Posts tagged “news”.
The 2010 Bug: Part XXIII: Avi’s solution works for NOS 2.0 (My Apple Newton)
“However extraordinary Eckhart’s feat was in developing his patch for the Newton, it only works for NOS 2.1 machines, leaving NOS 2.0 users seemingly without a solution. Ron Parker confirms that Avi’s solution does fix NOS 2.0 machines (some MP120s and all MP130s) from the 2010 bug. It can be downloaded from here and here. However it won’t fix the bug on NOS 2.1 units.”
Apple renews Newton trademark (Patently Apple)
“When discovering Apple’s latest trademark filings for iBook and iBook Store in the Canadian Intellectual Property Office this week, I also stumbled upon Apple’s filing pertaining to their Newton logo design trademark that appears to have been renewed or has been automatically set to renew on October 13, 2010.”
eMate still a crowd pleaser (Vintage Mac Museum)
“The eMate was not a big commercial success, but may not have been on the market long enough to generate sustainable momentum. In my collection the eMate is a perennial crowd favorite, particularly among kids under 10. Children (and many adults) visiting the Museum always gravitate to this system, intuitively understand how to use it, and comment that it’s a cool little computer. Not bad for a nearly 15 year old device!”
Newton: Best PDA ever (maisonbisson.com)
“Just as I’m about to retire my old Newton, just as I’m exporting the contacts and calendar entries, I rediscovered why the Newton was — and still is — the best PDA ever.”
Apple iPad: We’ve reached Star Trek-nology (ZDNet)

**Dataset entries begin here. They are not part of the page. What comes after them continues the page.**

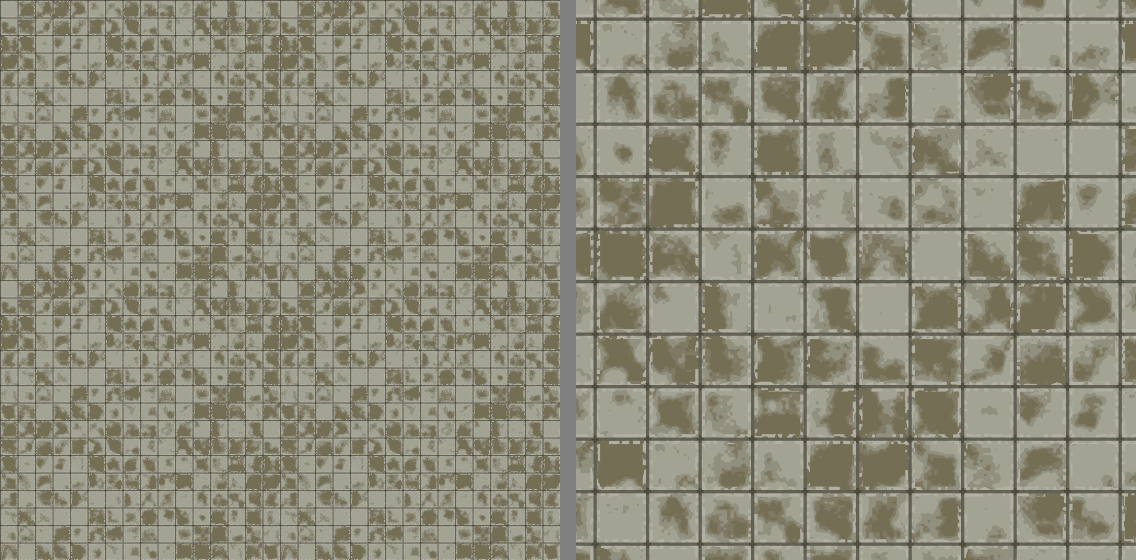
Left, the full canvas; right, a detail of the centre.
A Shadertoy shader for this texture:

```glsl
// Weathered olive-grey mosaic: 32 x 32 small square tiles with dark joints and stepped stains.

float hash(vec2 p) {
    vec3 q = fract(p.xyx * vec3(0.1031, 0.1030, 0.0973));
    q += dot(q, q.yzx + 33.33);
    return fract((q.x + q.y) * q.z);
}

float noise(vec2 p) {
    vec2 cell = floor(p), f = fract(p);
    f = f * f * (3.0 - 2.0 * f);
    return mix(mix(hash(cell), hash(cell + vec2(1, 0)), f.x),
               mix(hash(cell + vec2(0, 1)), hash(cell + vec2(1, 1)), f.x), f.y);
}

// Antialiased coverage of a band around zero
float band(float distance, float halfWidth, float pixel) {
    return clamp((halfWidth - distance) / pixel + 0.5, 0.0, 1.0);
}

// Soft step between two stain tones
float stain(float level, float threshold) {
    return smoothstep(threshold - 0.012, threshold + 0.012, level);
}

void mainImage(out vec4 fragColor, in vec2 fragCoord) {
    float pixel = 32.0 / iResolution.y;
    vec2 grid = fragCoord / iResolution.xy * 32.0 - vec2(1, -1) / 32.0;
    vec2 local = fract(grid);
    vec2 tile = mod(floor(grid), 32.0);

    // Stains recur every 16 columns; alternate bands of 8 rows step sideways by one
    tile.x = mod(tile.x - mod(floor(tile.y / 8.0), 2.0), 16.0);
    tile.y = mod(tile.y, 8.0);

    vec2 seed = tile * 17.0 + vec2(hash(tile + 3.7), hash(tile + 9.2));
    vec2 p = local + seed;
    float grain = noise(p * 15.0);

    // Broad blotches, ragged contours and a different dirtiness for each tile
    vec2 edge = min(local, 1.0 - local);
    float level = 0.62 * noise(p * 2.2) + 0.24 * noise(p * 5.0) + 0.14 * grain
                + 0.40 * (hash(tile + 21.0) - 0.5)
                + 0.16 * (smoothstep(0.03, 0.3, min(edge.x, edge.y)) - 0.7);

    vec3 color = vec3(0.64, 0.64, 0.58);
    color = mix(color, vec3(0.57, 0.56, 0.49), stain(level, 0.45));
    color = mix(color, vec3(0.50, 0.48, 0.395), stain(level, 0.56));
    color = mix(color, vec3(0.455, 0.43, 0.335), stain(level, 0.64));

    // Broken pale rim beside the joints
    float rim = band(min(edge.x, edge.y), 3.0 / 32.0, pixel);
    color = mix(color, vec3(0.70, 0.69, 0.64), rim * smoothstep(0.45, 0.6, grain));

    // Joints, darkest where they cross
    vec2 joint = vec2(band(edge.x, 1.0 / 32.0, pixel), band(edge.y, 1.0 / 32.0, pixel));
    vec3 jointColor = mix(vec3(0.39, 0.38, 0.33), vec3(0.31, 0.30, 0.25),
                          band(length(edge), 0.07, pixel));
    color = mix(color, jointColor + 0.03 * (grain - 0.5), max(joint.x, joint.y));

    fragColor = vec4(color, 1.0);
}
```
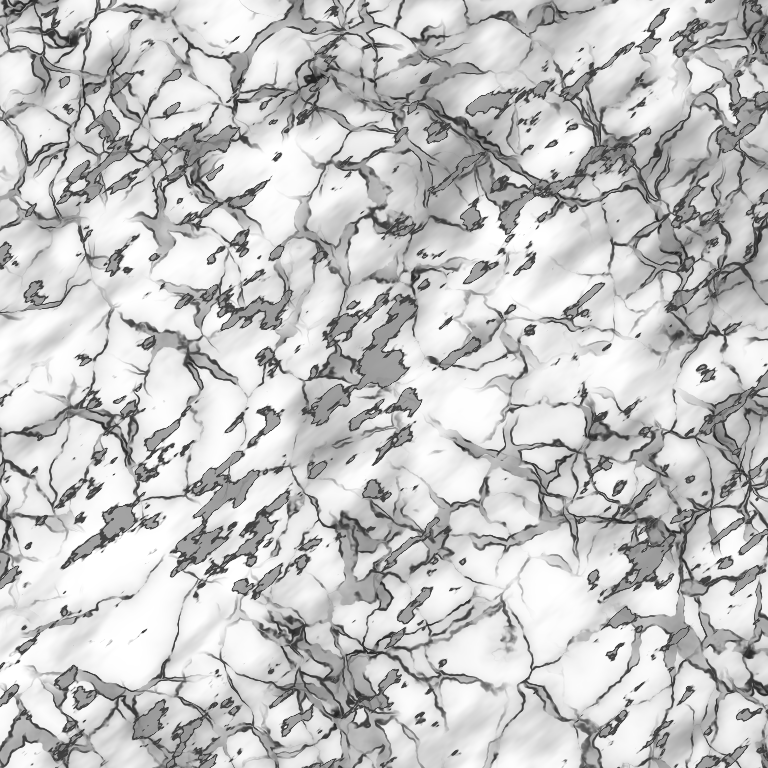
This texture is drawn by a three.js fragment shader. Its source:

```glsl
// White marble: soft diagonal clouding, crossed by broken dark veins with grey
// cores and clusters of small slanted flakes. Veins are the borders of warped
// Voronoi cells at several scales; clouds and flakes are stretched noise.
varying vec2 vUv;

float hash(vec2 p) {
  return fract(sin(dot(p, vec2(127.1, 311.7))) * 43758.5453);
}

vec2 hash2(vec2 p) {
  return vec2(hash(p), hash(p + 57.3));
}

float noise(vec2 p) {
  vec2 i = floor(p);
  vec2 f = fract(p);
  f = f * f * (3.0 - 2.0 * f);
  return mix(mix(hash(i), hash(i + vec2(1.0, 0.0)), f.x),
             mix(hash(i + vec2(0.0, 1.0)), hash(i + 1.0), f.x), f.y);
}

float fbm(vec2 p) {
  float sum = 0.0;
  float amp = 0.5;
  for (int i = 0; i < 4; i++) {
    sum += amp * noise(p);
    p = p * 2.03 + 17.7;
    amp *= 0.5;
  }
  return sum / 0.9375;
}

mat2 turn(float a) {
  return mat2(cos(a), -sin(a), sin(a), cos(a));
}

// Distance to the nearest Voronoi cell border
float cellBorder(vec2 p) {
  vec2 cell = floor(p);
  vec2 f = fract(p);
  vec2 nearest = vec2(0.0);
  vec2 nearestCell = vec2(0.0);
  float best = 8.0;
  for (int y = -1; y <= 1; y++) {
    for (int x = -1; x <= 1; x++) {
      vec2 g = vec2(float(x), float(y));
      vec2 r = g + hash2(cell + g) - f;
      if (dot(r, r) < best) {
        best = dot(r, r);
        nearest = r;
        nearestCell = g;
      }
    }
  }
  float border = 8.0;
  for (int y = -2; y <= 2; y++) {
    for (int x = -2; x <= 2; x++) {
      vec2 g = nearestCell + vec2(float(x), float(y));
      vec2 r = g + hash2(cell + g) - f;
      vec2 gap = r - nearest;
      if (dot(gap, gap) > 0.0001) {
        border = min(border, dot(0.5 * (nearest + r), normalize(gap)));
      }
    }
  }
  return border;
}

void main() {
  vec2 uv = vUv;
  vec2 grain = turn(-0.7) * uv;
  grain = vec2(dot(uv, vec2(0.77, 0.64)), dot(uv, vec2(-0.64, 0.77)));

  // Soft clouding along the grain
  float cloud = 0.6 * fbm(grain * vec2(10.0, 26.0)) + 0.4 * fbm(uv * 4.5 + 3.0);
  float tone = 1.0 - 0.3 * smoothstep(0.42, 0.8, cloud);

  // Bends for the veins: broad sweeps plus a ragged fine part
  vec2 bend = 0.16 * (vec2(fbm(uv * 4.0), fbm(uv * 4.0 + 41.0)) - 0.5);
  bend += 0.035 * (vec2(fbm(uv * 28.0 + 7.0), fbm(uv * 28.0 + 63.0)) - 0.5);

  // Veins: grey core, broken dark rim and faint halo
  for (int i = 0; i < 3; i++) {
    float layer = float(i);
    float scale = 5.0 + 4.0 * layer;
    float seed = 13.7 * layer + 5.0;
    vec2 p = turn(0.3 + 0.9 * layer) * (uv + bend) * vec2(0.85, 1.15);
    float d = cellBorder(p * scale + seed) / scale;
    float width = 0.011 * smoothstep(0.45, 0.8, fbm(uv * 16.0 + seed));
    float presence = smoothstep(0.38, 0.54, fbm(uv * 6.0 + seed * 2.0));
    float core = 1.0 - smoothstep(width - 0.001, width + 0.001, d);
    float rim = 1.0 - smoothstep(0.0006, 0.0028, abs(d - width * 0.85));
    float broken = smoothstep(0.32, 0.58, fbm(uv * 48.0 + seed));
    tone -= 0.12 * presence * exp(-d * 80.0);
    tone = mix(tone, 0.45 + 0.4 * fbm(grain * 30.0), core * presence * 0.8);
    tone = mix(tone, 0.2, rim * presence * broken * 0.9);
  }

  // Slanted flakes in clusters, dark at the rim and grey inside
  float cluster = fbm(uv * 6.0 + 31.0) - 0.5;
  float flake = fbm(grain * vec2(28.0, 60.0) + 9.0) + 0.55 * cluster;
  float inside = smoothstep(0.66, 0.72, flake);
  float edge = 1.0 - smoothstep(0.012, 0.04, abs(flake - 0.73));
  tone = mix(tone, 0.55, inside * 0.8);
  tone = mix(tone, 0.2, edge * 0.85);

  gl_FragColor = vec4(vec3(clamp(tone, 0.14, 1.0)), 1.0);
}
```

“Since the failure of the Newton, the Tablet or PADD form-factor has always come under intense scrutiny, as no manufacturer or company has been able to make the concept stick.”
Programming for the Newton (McComber Development)
“I’ve been toying with the idea of writing an app for the Newton [...] Of course I’ll want to come up with something that hasn’t been done on the Newton before.”
Behind the iPad: 4 Decades of Clever Technology (Tech News Daily)
“Apple has always stubbornly sought to ‘think different,’ but it decided to think small when it launched its first hand-held device, the Newton Message Pad, in 1993. The Newton created a new category of device — the Personal Digital Assistant (PDA).”
Newton stands with you (Egg Freckles)
“The difference between the Newton and any other modern computer is that the Newton stands with you, the others force you to catch up.”
Tony Kan has posted his annual Newton year in review, a nice wrap-up of the big stories of 2009.
He’s also kindly posted an archive of past developments for those who missed them.
Apple may have given up on the Newton platform, but the news keeps coming.
If you were one of the few people browsing Fox’s fledgling business channel web site yesterday, you may have stumbled on their article, “Apple’s Newton Lives, on the Internet.” It came across the Newtontalk list, and I might have noticed it sooner had the author, Dunstan Prial, provided a link to ‘Newton Poetry’ when he mentioned this site (last paragraph of the article).
While any coverage of the MessagePad is welcome, I took issue with Prial’s johnny-come-lately wording. Here’s Prial making fun of Newton fans in full passive-aggressive mode:
There are Newton blogs, Newton Web sites (organized by something called the United Network of Newton Archives), Newton social networking sites, an annual Worldwide Newton Conference, and seemingly more chatrooms dedicated to the handheld devices than just about any other gadget ever made.
“Personally, I can’t live without Five Speed’s Dashboard, but it really depends on what you’re looking to do with your Newton,” one enthusiast wrote recently on a popular social networking site.
The post reflects the common mix of die-hard exuberance and cutting edge technological savvy typical among current Newton users, who speak their own language.
Prial goes on to note how “some” call Newton fans “fanatics.” Typical Fox News “research.”
The post is one in a series of (wait for it) “Worst Gadgets Ever” articles Foxbusiness.com is running.
Thankfully Prial doesn’t try his hand at any Photoshop work.
Turns out it might be true:
According to Mindset Media, people who purchase Macs fall into what the branding company calls the “Openness 5″ personality category– which means they are more liberal, less modest and more assured of their own superiority than the population at large. Mindset Media helps companies with strong brands develop ads targeted to people based on personality traits or people’s “mindsets,” and does research to that effect.
The story goes on to say that the Apple’s brand is very appealing to folks like us.
Read the rest of the story on Yahoo!